    Ending those arrests is the goal of organizations like NORML, and that is why we support any and all steps in that direction. Whether it’s a decriminalization bill, an affirmative defense medical bill, (both of which NORML has supported in Texas for years) or if it’s a legalization bill (with regulations) in Colorado, Oregon, or Washington, NORML supports any and all chances at protecting responsible, adult marijuana consumers from arrest and imprisonment.

    Election Day 2012 is November 6th, so keep an eye on Colorado, Oregon, and Washington to see who will be first to legalize. Keep an eye on Arkansas and Massachusetts to see who will be the next medical marijuana state.

    This is the biggest Election Day in the history of marijuana law reform.

    For more information on marijuana law reform around the country, visit:
    www.norml.org/about/smoke-the-vote

  • by Erik Altieri, NORML Communications Director September 18, 2012

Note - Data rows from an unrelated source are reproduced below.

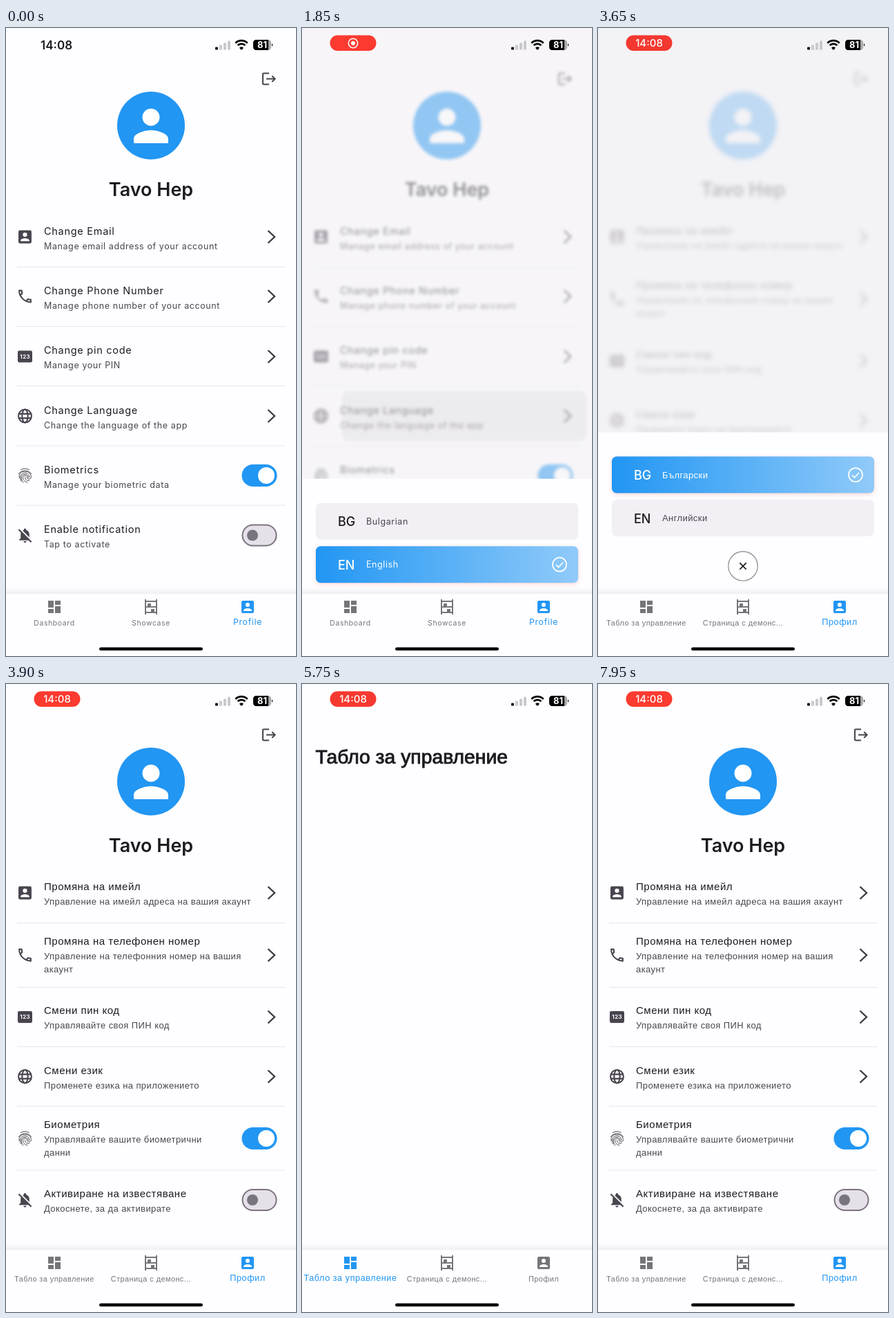
An HTML page that plays this animation: 420x908 px, repeating every 8000 ms.

```html
<!DOCTYPE html>
<html lang="en">
<head>
<meta charset="utf-8">
<title>Profile settings</title>
<style>
html, body { margin: 0; width: 100%; height: 100%; overflow: hidden; background: #fefdff; }
svg { display: block; width: 100vw; height: 100vh; }
text { font-family: Inter, sans-serif; fill: #1d1b20; }
.title { font-size: 14.5px; letter-spacing: .72px; }
.sub { font-size: 12.5px; letter-spacing: .6px; fill: #49454f; }
.label { font-size: 10.5px; letter-spacing: .6px; text-anchor: middle; fill: currentColor; }
.bg text { font-family: "Liberation Sans", Arial, sans-serif; }
.bg .title { font-size: 15px; letter-spacing: .53px; }
.bg .sub { font-size: 13px; letter-spacing: .41px; }
.bg .label { font-size: 10.9px; letter-spacing: .45px; }
.bg .head { font-size: 28.3px; stroke: #1d1b20; stroke-width: .9px; }
text.name, .bg text.name { font: 600 27px Inter, sans-serif; text-anchor: middle; }
text.code, .bg text.code { font: 500 18px Inter, sans-serif; }
text.digits, .bg text.digits { font: 700 7.6px Inter, sans-serif; fill: #fff; text-anchor: middle; letter-spacing: .4px; }
.on text { fill: #fff; }
.line { fill: none; stroke: currentColor; stroke-width: 2; }
.mid { stroke-width: 1.5; }
.fine { stroke-width: .95; stroke-linecap: round; }
.icon { color: #49454f; fill: currentColor; fill-rule: evenodd; }
</style>
</head>
<body>
<svg id="stage" viewBox="0 0 420 908" preserveAspectRatio="none"></svg>
<script>
const BLUE = '#2196f3', LOOP = 8000;
const bell = '<path d="M12 22c1.1 0 2-.9 2-2h-4c0 1.1.9 2 2 2zm6-6v-5c0-3.07-1.64-5.64-4.5-6.32V4a1.5 1.5 0 0 0-3 0v.68C7.63 5.36 6 7.92 6 11v5l-2 2v1h16v-1z"/>';
const star = x => `<path class="line mid" d="M${x} 6.5v7M${x - 3} 8.2l6 3.6M${x + 3} 8.2l-6 3.6"/>`;
const corner = (x, y) => `<path class="line mid" d="M${x} ${y}h4v4h-4z"/>`;
const icons = {
  account: '<path d="M3 5v14a2 2 0 0 0 2 2h14a2 2 0 0 0 2-2V5a2 2 0 0 0-2-2H5a2 2 0 0 0-2 2zm12 4a3 3 0 1 1-6 0 3 3 0 0 1 6 0zm-9 8c0-2 4-3.1 6-3.1s6 1.1 6 3.1v1H6z"/>',
  phone: '<path d="M6.54 5c.06.89.21 1.76.45 2.59l-1.2 1.2A15 15 0 0 1 5.03 5zM16.4 17.02c.85.24 1.72.39 2.6.45v1.49a15 15 0 0 1-3.8-.75zM7.5 3H4a1 1 0 0 0-1 1c0 9.39 7.61 17 17 17a1 1 0 0 0 1-1v-3.49a1 1 0 0 0-1-1c-1.24 0-2.45-.2-3.57-.57-.36-.1-.75-.03-1.02.24l-2.2 2.2a15 15 0 0 1-6.59-6.59l2.2-2.2c.28-.28.36-.67.25-1.02A11 11 0 0 1 8.5 4a1 1 0 0 0-1-1z"/>',
  pin: '<rect x="2" y="4" width="20" height="16" rx="2"/><text class="digits" x="12.2" y="14.8">123</text>',
  globe: '<g class="line"><circle cx="12" cy="12" r="9"/><ellipse cx="12" cy="12" rx="4" ry="9"/><path d="M3.6 9h16.8M3.6 15h16.8"/></g>',
  finger: '<path class="line fine" d="M6.3 4a12 12 0 0 1 11.4 0M3.3 9.8a10.5 10.5 0 0 1 17.4 0M4.2 15.5C2.8 9.5 7 6.3 12 6.3s9 3.600 8.300 8.700c-.5 2.600-5.300 2.500-5.500-.5s-5.400-3.500-5.600 0c0 4 3 6.400 6 7M6.600 19.600c-3-7 .9-11.200 5.400-11.200s6 3.800 6 6M9.700 21.700c-4.200-4-3.600-11 2.300-11.200 4 .2 4 3 4.500 4.500M12 14.500c0 3.500 2.500 5 6 4.500"/>',
  bell,
  mute: bell + '<path d="M4.6 2.8l17 17" stroke="#fefdff" stroke-width="2"/><path class="line" d="M3.3 4l17.4 17.3"/>',
  calc: '<path d="M5 3h14a2 2 0 0 1 2 2v14a2 2 0 0 1-2 2H5a2 2 0 0 1-2-2V5a2 2 0 0 1 2-2z"/><path d="M6.2 8.5h5M13.5 6.5l4 4M17.5 6.5l-4 4M8.7 13.5v5M6.2 16h5M13 14.8h5M13 17.3h5" stroke="#fff" stroke-width="1.4"/>',
  widgets: '<path d="M13 13v8h8v-8zM3 21h8v-8H3zM3 3v8h8V3zm13.66-1.31L11 7.34 16.66 13l5.66-5.66z"/>',
  scan: corner(5.5, 5.5) + corner(14.5, 5.5) + corner(5.5, 14.5) +
    '<path class="line mid" d="M2 7V2h5M17 2h5v5M2 17v5h5M22 17v5h-5"/><path d="M13 13h2v2h-2zM15 15h2v2h-2zM17 13h2v2h-2zM13 17h2v2h-2zM17 17h2v2h-2z"/>',
  link: '<path d="M3.9 12A3.1 3.1 0 0 1 7 8.9h4V7H7a5 5 0 0 0 0 10h4v-1.9H7A3.1 3.1 0 0 1 3.9 12zM8 13h8v-2H8zm9-6h-4v1.9h4a3.1 3.1 0 0 1 0 6.2h-4V17h4a5 5 0 0 0 0-10z"/>',
  password: '<path d="M2 17h20v2H2z"/>' + star(4.5) + star(12) + star(19.5),
  logout: '<path d="M17 7l-1.41 1.41L18.17 11H8v2h10.17l-2.58 2.58L17 17l5-5zM4 5h8V3H4a2 2 0 0 0-2 2v14a2 2 0 0 0 2 2h8v-2H4z"/>',
  person: '<path d="M12 12a4 4 0 1 0 0-8 4 4 0 0 0 0 8zm0 2c-2.67 0-8 1.34-8 4v2h16v-2c0-2.66-5.33-4-8-4z"/>',
  dashboard: '<path d="M3 13h8V3H3zm0 8h8v-6H3zm10 0h8V11h-8zm0-18v6h8V3z"/>',
  shelves: '<path class="line" d="M4 1v22M20 1v22M4 4h16M4 12h16M4 20h16"/><path d="M7 7h5v5H7zM12 15h5v5h-5z"/>'
};
const icon = (name, x, y, scale = 1.05, color = '') =>
  `<g class="icon" style="color:${color}" transform="translate(${x} ${y}) scale(${scale}) translate(-12 -12)">${icons[name]}</g>`;
const text = (cls, x, y, s) => `<text class="${cls}" x="${x}" y="${y}">${s}</text>`;
const arrow = y => `<path d="M379.5 ${y - 9}l9.5 9-9.5 9" fill="none" stroke="#3c393f" stroke-width="2.3"/>`;
const toggle = (y, on) => on
  ? `<rect x="341.5" y="${y - 16}" width="51" height="32" rx="16" fill="${BLUE}"/><circle cx="377" cy="${y}" r="12" fill="#fff"/>`
  : `<rect x="342.5" y="${y - 15}" width="49" height="30" rx="15" fill="#e6e0e9" stroke="#79747e" stroke-width="2"/><circle cx="357" cy="${y}" r="8" fill="#79747e"/>`;

// row: [icon, centre y, title y, title, subtitle lines...]
const row = ([name, y, ty, title, ...lines]) => {
  const end = name == 'finger' ? toggle(y, true) : name == 'mute' ? toggle(y, false) : arrow(y);
  return icon(name, 27.5, y) + text('title', 55, ty + 5.5, title) +
    lines.map((s, i) => text('sub', 55, ty + 26.6 + i * 19.2, s)).join('') + end;
};
const profile = (rows, rules) =>
  icon('logout', 381, 73.5, 1) + `<circle cx="210" cy="141" r="49" fill="${BLUE}"/>` +
  icon('person', 210, 141.5, 3.12, '#fff') + text('name', 210, 243, 'Tavo Hep') +
  rules.map(y => `<path d="M16 ${y}H405" stroke="#e9e6ec"/>`).join('') + rows.map(row).join('');

const pages = {
  en: profile([
    ['account', 302, 293, 'Change Email', 'Manage email address of your account'],
    ['phone', 388, 379, 'Change Phone Number', 'Manage phone number of your account'],
    ['pin', 475, 465.5, 'Change pin code', 'Manage your PIN'],
    ['globe', 561, 552, 'Change Language', 'Change the language of the app'],
    ['finger', 647, 638, 'Biometrics', 'Manage your biometric data'],
    ['mute', 733.5, 724, 'Enable notification', 'Tap to activate']
  ], [345.5, 431.5, 517.5, 604, 690]),
  bg: profile([
    ['account', 302, 292, 'Промяна на имейл', 'Управление на имейл адреса на вашия акаунт'],
    ['phone', 392, 371.5, 'Промяна на телефонен номер', 'Управление на телефонния номер на вашия', 'акаунт'],
    ['pin', 481.5, 471.5, 'Смени пин код', 'Управлявайте своя ПИН код'],
    ['globe', 567.5, 558, 'Смени език', 'Променете езика на приложението'],
    ['finger', 657, 636.5, 'Биометрия', 'Управлявайте вашите биометрични', 'данни'],
    ['mute', 746, 736, 'Активиране на известяване', 'Докоснете, за да активирате']
  ], [345.5, 438.5, 524.5, 610.5, 703]),
  showcase: text('head', 19.5, 115, 'Страница с демонстрации') + [
    ['bell', 183, 162.5, 'Примерно известие', 'Демонстрира функционалността на', 'известията'],
    ['calc', 261, 240.5, 'Демонстрация на брояч', 'Демонстрация на елементарна', 'функционалност на брояч.'],
    ['widgets', 339, 319, 'Демонстрация на компоненти', 'Демонстрира различни преизползваеми', 'компоненти.'],
    ['scan', 418, 397.5, 'Демонстрация на четец на QR', 'Показва функционалността за четене на QR', 'кодове.'],
    ['link', 492, 482, 'Демонстрация на Deep Link-ове', 'Демонстрира възможностите на deep link.'],
    ['pin', 563, 553, 'Многофакторна автентикация', 'Демонстрира многофакторна автентикация.'],
    ['password', 637.5, 617, 'Демонстрация на еднократна парола', 'Демонстрира функционалност за', 'автентикация с еднократна парола.']
  ].map(row).join(''),
  dashboard: text('head', 19.5, 115, 'Табло за управление')
};

const words = {
  en: ['Bulgarian', 'English', 'Dashboard', 'Showcase', 'Profile'],
  bg: ['Български', 'Английски', 'Табло за управление', 'Страница с демонс...', 'Профил']
};
const card = (i, on) => {
  const y = 616 + i * 62.5;
  return `<g id="card${i}${on}" class="${on ? 'on' : ''}">
    <rect x="20" y="${y}" width="380" height="53" rx="7" fill="${on ? 'url(#blue)' : '#f2f0f5'}" ${on ? 'style="filter:drop-shadow(0 2px 3px rgba(255,80,60,.2))"' : ''}/>
    ${text('code', 52, y + 33.5, ['BG', 'EN'][i])}<text class="sub word${i}" x="93" y="${y + 31}"/>
    ${on ? `<g fill="none" stroke="#fff" stroke-width="1.7"><circle cx="373" cy="${y + 26.5}" r="10"/><path d="M368 ${y + 27}l3.5 3.5 6.5-7"/></g>` : ''}</g>`;
};
const tab = (name, i) => `<g id="tab${i}">${icon(name, 70 + i * 140, 837, 1, 'inherit')}
  <g id="label${i}"><text class="label word${i + 2}"/></g></g>`;
const bar = (i, h) => `<rect x="${303 + i * 6}" y="${31.5 - h}" width="4" height="${h}" rx="1" fill="${i ? '#c9c8cb' : '#111'}"/>`;
const wifi = r => `<path d="M${341 - r * .72} ${30.5 - r * .72}A${r} ${r} 0 0 1 ${341 + r * .72} ${30.5 - r * .72}" fill="none" stroke="#000" stroke-width="2.7"/>`;

document.getElementById('stage').innerHTML = `
<defs>
  <linearGradient id="blue"><stop stop-color="${BLUE}"/><stop offset="1" stop-color="#90caf9"/></linearGradient>
  <linearGradient id="shade" x2="0" y2="1"><stop stop-color="#000" stop-opacity="0"/><stop offset="1" stop-color="#000" stop-opacity=".06"/></linearGradient>
  <clipPath id="body"><path d="M0 0h420v818H0z"/></clipPath>
  <clipPath id="foot"><path d="M0 818h420v90H0z"/></clipPath>
</defs>
<rect width="420" height="908" fill="#fefdff"/>
<g clip-path="url(#body)">
  <g id="page">
    <rect id="press" y="525" height="72" rx="9"/>
    ${Object.keys(pages).map(k => `<g id="${k}" class="${k == 'en' ? 'en' : 'bg'}">${pages[k]}</g>`).join('')}
  </g>
  <rect id="veil" width="420" height="818" fill="#f0eff2"/>
  <g id="sheet">
    <path d="M0 581h420v240H0z" fill="#fefdff"/>
    <g id="cards">${[0, 1].map(i => card(i, 0) + card(i, 1)).join('')}</g>
    <circle cx="210" cy="774.5" r="21.2" fill="#fff" stroke="#8b898d" stroke-width="1.2"/>
    <path d="M205.3 769.8l9.4 9.4m0-9.4l-9.4 9.4" stroke="#111" stroke-width="1.6"/>
  </g>
</g>
<rect y="809" width="420" height="9" fill="url(#shade)"/>
<g id="nav">
  <rect y="818" width="420" height="90" fill="#fefdff"/>
  <circle id="ripple" cy="858" clip-path="url(#foot)"/>
  ${['dashboard', 'shelves', 'account'].map(tab).join('')}
  <rect x="135" y="895.5" width="150" height="4.5" rx="2.2"/>
</g>
<text id="clock" x="73" y="31" text-anchor="middle" font-size="17" font-weight="600">14:08</text>
<g id="pill">
  <rect id="red" x="40.5" y="10.5" width="67" height="22.5" rx="11.2"/>
  <g id="dot"><circle cx="74" cy="22" r="6.7" fill="none" stroke="#fff" stroke-width="1.5"/><circle cx="74" cy="22" r="3" fill="#fff"/></g>
  <text id="time" x="74" y="27.3" text-anchor="middle" font-size="15" font-weight="500" style="fill:#fff">14:08</text>
</g>
${[4, 7, 10, 13].map((h, i) => bar(i, h)).join('')}
${wifi(12)}${wifi(7.5)}<path d="M341 32l-3-3.3a4.5 4.5 0 0 1 6 0z"/>
<rect x="358" y="17" width="26" height="15" rx="4.5" fill="#a9a8ab"/>
<path d="M362.5 17H380v15h-17.5a4.5 4.5 0 0 1-4.5-4.5v-6a4.5 4.5 0 0 1 4.5-4.5zM385 22.3q2.5 2.2 0 4.4z"/>
<text x="371" y="29.2" text-anchor="middle" font-size="13" font-weight="700" style="fill:#fff">81</text>`;

const $ = id => document.getElementById(id);
const set = (id, attrs) => { for (const k in attrs) $(id).setAttribute(k, attrs[k]); };
const ramp = (t, a, b) => Math.min(1, Math.max(0, (t - a) / (b - a)));
const easeOut = x => 1 - (1 - x) ** 2;
const mix = (a, b, p) => `rgb(${a.map((v, i) => Math.round(v + (b[i] - v) * p))})`;

// cubic-bezier(x1, 0, .2, 1)
const bezier = (x1, x) => {
  let lo = 0, hi = 1, u;
  for (let i = 0; i < 20; i++) {
    u = (lo + hi) / 2;
    3 * u * (1 - u) * (1 - u) * x1 + .6 * u * u * (1 - u) + u ** 3 < x ? lo = u : hi = u;
  }
  return u * u * (3 - 2 * u);
};

const SWAP = 2600;
const taps = [[4510, 1], [5300, 0], [6650, 1], [7350, 2]];
const tabPages = ['dashboard', 'showcase', 'bg'];
let lang;

function setLang(next) {
  if (next == lang) return;
  lang = next;
  words[lang].forEach((s, i) => document.querySelectorAll('.word' + i).forEach(e => e.textContent = s));
  set('cards', { class: lang });
  set('nav', { class: lang });
}

function drawNav(t) {
  let current = 2, previous = 2, since = -1000;
  for (const [at, i] of taps) if (t >= at) [previous, current, since] = [current, i, at];
  const p = bezier(.4, ramp(t, since, since + 200));
  for (let i = 0; i < 3; i++) {
    const on = i == current ? p : i == previous ? 1 - p : 0;
    $('tab' + i).style.color = mix([117, 117, 121], [33, 150, 243], on);
    set('label' + i, { transform: `translate(${70 + i * 140} ${863.5 - on}) scale(${1 + on / 6})` });
  }
  const tap = taps.find(([at]) => t >= at - 100 && t < at + 430);
  const [at, i] = tap || [LOOP * 2, 0];
  set('ripple', {
    cx: 70 + i * 140,
    r: 80 * easeOut(ramp(t, at - 100, at + 230)),
    opacity: .095 * ramp(t, at - 100, at - 25) * (1 - ramp(t, at + 130, at + 430))
  });
  const shown = t < SWAP ? 'en' : tabPages[current];
  for (const k in pages) $(k).style.display = k == shown ? '' : 'none';
}

function drawSheet(t) {
  const open = t < 3000 ? bezier(0, ramp(t, 1764, 2014)) : bezier(0, 1 - ramp(t, 3610, 3860));
  const visible = open > .001;
  $('page').style.filter = visible ? `blur(${3.1 * open}px)` : 'none';
  set('veil', { opacity: .78 * open });
  set('sheet', { transform: `translate(0 ${237 * (1 - open)})` });
  $('sheet').style.display = visible ? '' : 'none';
  const bg = ramp(t, 2450, 2600);
  set('card01', { opacity: bg });
  set('card00', { opacity: 1 - bg });
  set('card11', { opacity: 1 - bg });
  set('card10', { opacity: bg });
  set('cards', { opacity: 1 - .5 * (ramp(t, 2500, 2650) - ramp(t, 2950, 3150)) });
  const half = 177 * easeOut(ramp(t, 1450, 1800));
  set('press', { x: 235 - half, width: 2 * half, opacity: .09 * ramp(t, 1450, 1550) * (1 - ramp(t, 1880, 2150)) });
}

function drawPill(t) {
  const q = ramp(t, 50, 500) - 1;
  const scale = 1 + q * q * (2.4 * q + 1.4);
  set('pill', { transform: `translate(74 22) scale(${scale}) translate(-74 -22)`, opacity: ramp(t, 50, 200) });
  set('clock', { opacity: 1 - ramp(t, 50, 200) });
  const glow = (1 + Math.cos((t - 4075) / 2020 * 2 * Math.PI)) / 2;
  set('red', { fill: mix([222, 52, 47], [255, 59, 48], glow) });
  const time = ramp(t, 3150, 3350);
  set('dot', { opacity: 1 - time });
  set('time', { opacity: time });
}

function frame(now) {
  const t = now % LOOP;
  setLang(t < SWAP ? 'en' : 'bg');
  drawNav(t);
  drawSheet(t);
  drawPill(t);
  requestAnimationFrame(frame);
}
frame(0);
</script>
</body>
</html>
```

    A new statewide poll, just released by SurveyUSA, shows many Oregonians still undecided on this fall’s ballot initiative that would legalize and regulate cannabis, Measure 80. In a survey of 633 registered voters, 37% said they were definitely voting yes on the measure, 41% said they were definitely voting no, and 22% remain undecided. Unlike the other two initiatives in Colorado and Washington, which are showing strong leads, many voters seem to have not made up their minds yet about the Oregon initiative.

    If you live in Oregon you can learn more about Measure 80 by visiting the campaign’s website here. You can also learn more ways to help pass marijuana legalization in Oregon this fall by visiting the website for pro-Measure 80 PAC, Oregonians for Law Reform here.

    Be sure to check out NORML’s 2012 voter guide, Smoke the Vote, here and find out all the ways cannabis comes into play in this fall’s election. Get informed, get educated, spread the word, and help us smoke the vote in November.